Finding the right biomarkers for the different types of lupus and printing them all on the same microarray chip was a great challenge for ImmunArray. The firm selected biomarkers in concert with studies conducted by Irun Cohen, as well as based on a review of the literature from basic science, drug discovery, and clinical trials. It included existing antigens that doctors can currently use to diagnose lupus with ELISA-based tests, like rho proteins, but came up with new ones as well.
ImmunArray has included several proprietary oligonucleotide sequences as antigens on the array, developed after Cohen studied how patients with lupus came to create antibodies against single-stranded and double-stranded DNA.
Getting the different antigens onto the same glass slide provided a special hurdle. ImmunArray was able to get some of the same information about antibodies using peptide reductions, rather than the parent protein, which made it easier to print on a glass slide, Batty said.
"There's a lot we've learned about using a common chemically activated surface background and being able to print antigens on that in a reliable format," he said. "A number have to be print in different conditions," he added, and steps have to be taken in between the conditions to obtain stability so that the antigens won't be altered by the next round of printing. Because of the complexity in ironing out the specifics of printing the various types of molecules on the chips, ImmunArray has opted to keep the information as a trade secret rather than seek out patents.
The firm devised a six-antigen classifier to create an exclusionary test that provides a high degree of sensitivity to separate cases of lupus from healthy controls, the firm claims. "A number of the existing tests are known to be associated with lupus and can have either high specificity or sensitivity, but the corollary to that particular statistical measure is usually no better than a coin toss," Batty said. ImmunArray's set of classifiers is "very reliable to the point in time when the patient is sitting in the office and the doctor."
That ability to capture the antibodies at the time of the test greatly expands the potential use of the test in the future.
"The next step in development is to make an affirmative diagnosis of lupus in the context of similar diseases like psoriasis and rheumatoid arthritis," Batty said. In addition, ImmunArray could develop the test so that it not only classifies general subsets of disease, but also helps predict specifics about a patient's individual case.
"Can we measure changes in antibody signature?

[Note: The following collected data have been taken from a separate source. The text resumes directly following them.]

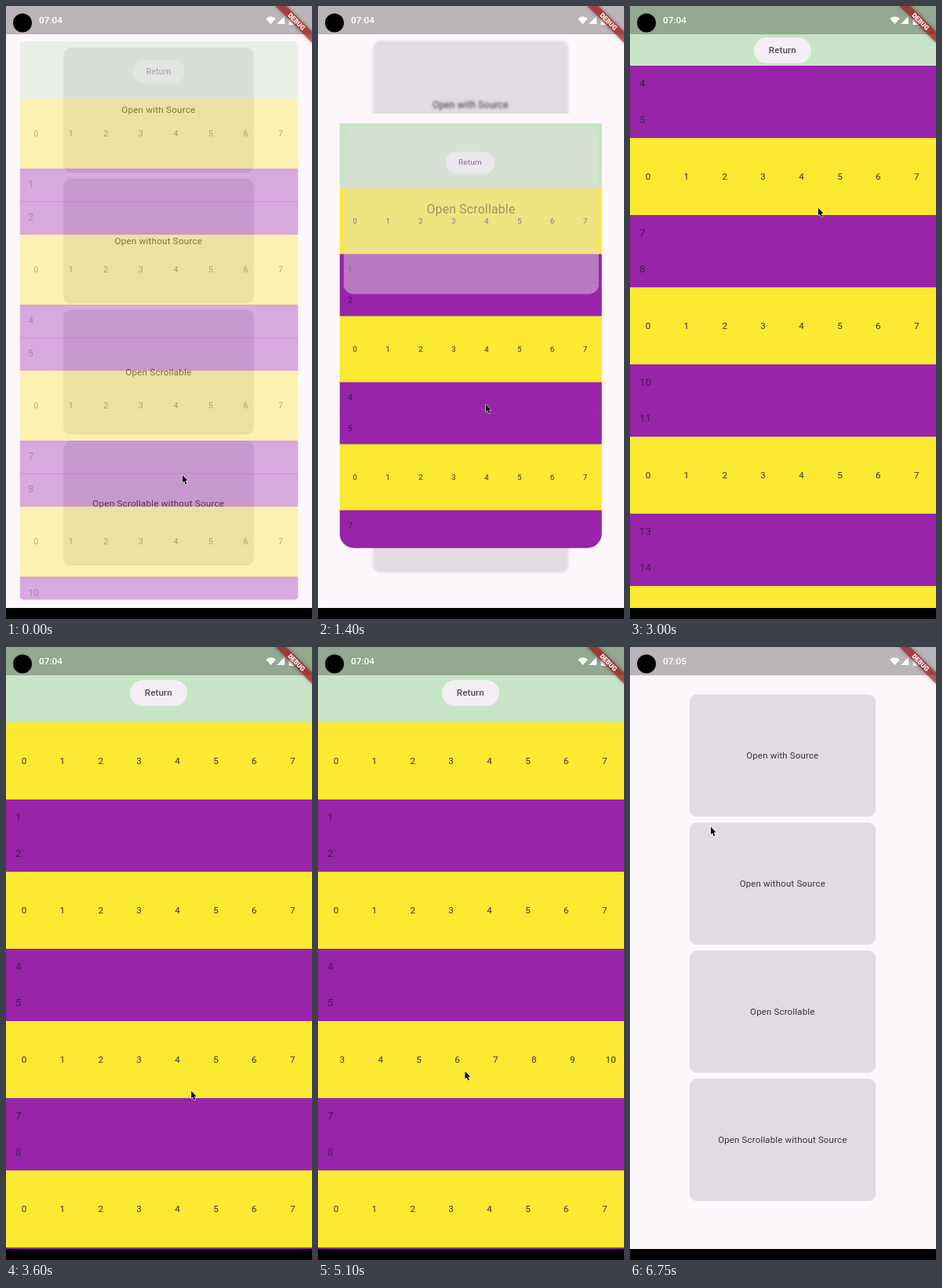
Write an HTML page with a canvas that moves like this. It is 390 px wide and 780 px high and loops after 6800 ms.

```html
<!DOCTYPE html>
<html lang="en">
<head>
<meta charset="utf-8">
<title>Card transitions</title>
<style>
html, body { margin: 0; width: 390px; height: 780px; overflow: hidden; background: #fdf7fc; }
canvas { display: block; }
</style>
</head>
<body>
<canvas id="stage" width="390" height="780"></canvas>
<script>
const c = document.getElementById('stage').getContext('2d');
const LOOP = 6800, STEP = 50, W = 390, H = 780;
const BG = '#fdf7fc', CARD = '#e2dce2', INK = '#37323a';
const GREEN = '#c8e4c6', YELLOW = '#fbe932', PURPLE = '#9824aa';
const LABELS = ['Open with Source', 'Open without Source', 'Open Scrollable', 'Open Scrollable without Source'];
const COL = 48.9, YELLOW_H = 98, TILE_H = 46;

// Each key is [time, value]; segments ease in and out.
const OPEN = [[-40, 0], [155, 1], [400, 1], [700, 0], [1150, 0], [1586, 1], [1800, 1], [2230, 0],
  [2400, 0], [2650, 1], [3750, 1], [4200, 0], [4550, 0], [4850, 1], [6050, 1], [6350, 0], [6750, -.3]];
const DRAG_X = [[1800, 0], [2200, 4], [2240, 0], [5900, 0], [6250, -10], [6400, 0]];
const DRAG_Y = [[0, -4], [155, 0], [350, 0], [700, 60], [750, 0], [1800, 0], [2000, 30], [2200, 1], [2240, 0],
  [3700, 0], [4200, 60], [4250, 0], [5900, 0], [6250, 91], [6400, 91]];
const SCROLL = [[2800, 0], [3000, 308], [3200, 308], [3600, 0]];
const SIDE = [[4950, 0], [5600, 21 * COL]];
const MOUSE_X = [[0, 225], [350, 210], [700, 222], [1100, 214], [1500, 214], [1800, 240], [2200, 268], [2400, 262],
  [2800, 248], [3000, 240], [3700, 236], [4500, 233], [4700, 240], [4950, 330], [5200, 110], [5350, 330],
  [5600, 110], [5850, 277], [6000, 275], [6250, 268], [6750, 103]];
const MOUSE_Y = [[0, 597], [350, 440], [700, 520], [1100, 507], [1500, 507], [1800, 460], [2200, 628], [2400, 628],
  [2800, 565], [3000, 257], [3200, 257], [3600, 565], [3750, 500], [4200, 627], [4600, 627], [4950, 540],
  [5600, 540], [5900, 453], [6250, 544], [6750, 229]];

const lerp = (a, b, p) => a + (b - a) * p;
const clamp = v => Math.max(0, Math.min(1, v));

function at(keys, t) {
  const i = keys.findIndex(k => k[0] > t);
  if (i < 0) return keys[keys.length - 1][1];
  if (i === 0) return keys[0][1];
  const [t0, a] = keys[i - 1], [t1, b] = keys[i], x = (t - t0) / (t1 - t0);
  return lerp(a, b, x * x * (3 - 2 * x));
}

function rect(x, y, w, h, color) {
  c.fillStyle = color;
  c.fillRect(x, y, w, h);
}

function round(x, y, w, h, r, color) {
  c.beginPath();
  c.roundRect(x, y, w, h, r);
  if (color) { c.fillStyle = color; c.fill(); }
}

function poly(points, color) {
  c.beginPath();
  points.forEach(p => c.lineTo(...p));
  c.closePath();
  c.fillStyle = color;
  c.fill();
}

function text(s, x, y, size = 11.6, color = INK, align = 'center', weight = 400, gap = .2) {
  c.font = `${weight} ${size}px Roboto, sans-serif`;
  c.letterSpacing = gap + 'px';
  c.textAlign = align;
  c.textBaseline = 'middle';
  c.fillStyle = color;
  c.fillText(s, x, y);
}

function home(open) {
  rect(0, 0, W, H, BG);
  c.save();
  const blur = 3 * clamp(open), s = 1 + .054 * open;
  if (blur > .1) c.filter = `blur(${blur}px)`;
  c.translate(194.5, 383);
  c.scale(s, s);
  c.translate(-194.5, -383);
  LABELS.forEach((label, i) => {
    const y = 55 + 165.7 * i;
    round(74, y, 241, 158, 9, CARD);
    text(label, 194.3, y + 79.5);
  });
  c.restore();
}

function page(scroll, side) {
  const head = Math.max(76, 96 - scroll);
  c.save();
  c.beginPath();
  c.rect(0, head, W, 900);
  c.clip();
  let y = 96 - scroll;
  for (let i = 0; y < 900; i++) {
    const wide = i % 3 === 0, h = wide ? YELLOW_H : TILE_H;
    if (y + h > 0) {
      rect(0, y, W, h + .5, wide ? YELLOW : PURPLE);
      if (wide) {
        const offset = i === 6 ? side : 0, first = Math.floor(offset / COL);
        for (let n = first; n < first + 9; n++) text(n, 23 + COL * n - offset, y + 49.5);
      } else text(i, 12, y + 23, 13.1, 'rgba(30,18,36,.65)', 'left', 400, .4);
    }
    y += h;
  }
  c.restore();
  rect(0, 0, W, head, GREEN);
  const by = 56 + (head - 76) / 10;
  round(158, by - 16, 73, 33, 16.5, '#f4eef5');
  text('Return', 194.3, by + .5, 11.6, '#51485c', 'center', 500, .1);
}

function fadePage(open, dx, dy, scroll, side) {
  const s = .9 + .1 * open, inset = (1 - s) * 183;
  c.save();
  c.globalAlpha = clamp(open * 3.4);
  c.translate(195 + dx, 383 + dy);
  c.scale(s, s);
  c.translate(-195, -383);
  round(0, inset, W, H, 60 * (1 - s));
  c.clip();
  page(scroll, side);
  c.restore();
}

function growPage(open, dx, dy) {
  const x = lerp(70, 0, open) + dx, y = lerp(382, 0, open) + dy;
  const w = lerp(248, W, open), h = lerp(167, H, open);
  const top = 14 * clamp(1 - open / .6), bottom = open < .8 ? 19 : 19 * (1 - open) * 5;
  rect(x, y - 20 * open, w, 20 * open, BG);
  c.save();
  round(x, y, w, h, [top, top, bottom, bottom]);
  c.clip();
  c.translate(x, y);
  c.save();
  c.scale(w / W, w / W);
  page(0, 0);
  c.restore();
  c.scale(w / 248, w / 248);
  c.globalAlpha = clamp(1 - .9 * open);
  round(4, 3, 241, 158, 9, CARD);
  text(LABELS[2], 124.3, 82);
  c.restore();
}

function statusBar(t) {
  rect(0, 0, W, 36, 'rgba(0,0,0,.265)');
  c.beginPath();
  c.arc(21, 21.5, 12, 0, 7);
  c.fillStyle = '#000';
  c.fill();
  text(t < 5300 ? '07:04' : '07:05', 42, 18.5, 11.8, '#fff', 'left', 500, 0);
  c.beginPath();
  c.moveTo(337.5, 23);
  c.arc(337.5, 23, 9.5, -2.3, -.84);
  c.fillStyle = '#fff';
  c.fill();
  poly([[345, 23], [355, 13], [355, 23]], '#fff');
  round(360.5, 13, 7, 11, 1, '#fff');
  rect(362.5, 11.5, 3, 2, '#fff');
  c.save();
  c.translate(W, 0);
  c.rotate(Math.PI / 4);
  c.shadowColor = 'rgba(0,0,0,.5)';
  c.shadowBlur = 5;
  rect(-33, 23, 66, 10, 'rgba(183,28,28,.63)');
  c.shadowBlur = 0;
  text('DEBUG', 0, 28.3, 8.4, '#fff', 'center', 900, 0);
  c.restore();
}

function pointer(x, y) {
  c.save();
  c.translate(x, y);
  c.lineWidth = 1.2;
  c.lineJoin = 'round';
  c.strokeStyle = 'rgba(255,255,255,.8)';
  poly([[0, 0], [0, 9.5], [2.1, 7.6], [3.8, 11.4], [5.3, 10.7], [3.6, 7], [6.4, 6.8]], '#000');
  c.stroke();
  c.fill();
  c.restore();
}

function draw(t) {
  const open = at(OPEN, t), dx = at(DRAG_X, t), dy = at(DRAG_Y, t);
  home(open);
  if (open > 0) {
    if (t > 1100 && t < 2300) growPage(open, dx, dy);
    else fadePage(open, dx, dy, at(SCROLL, t), at(SIDE, t));
  }
  statusBar(t);
  rect(0, 766, W, 14, '#000');
  pointer(at(MOUSE_X, t), at(MOUSE_Y, t));
}

const start = performance.now();
function tick() {
  const t = (performance.now() - start) % LOOP;
  draw(Math.floor(t / STEP) * STEP);
  requestAnimationFrame(tick);
}
tick();
</script>
</body>
</html>
```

Can we project progression to renal involvement for a patient not known to have that currently?" The answer is "yes," as Batty sees it.
"We have a real ability to monitor the disease dynamically over time and watch the biology of disease change over time," he said.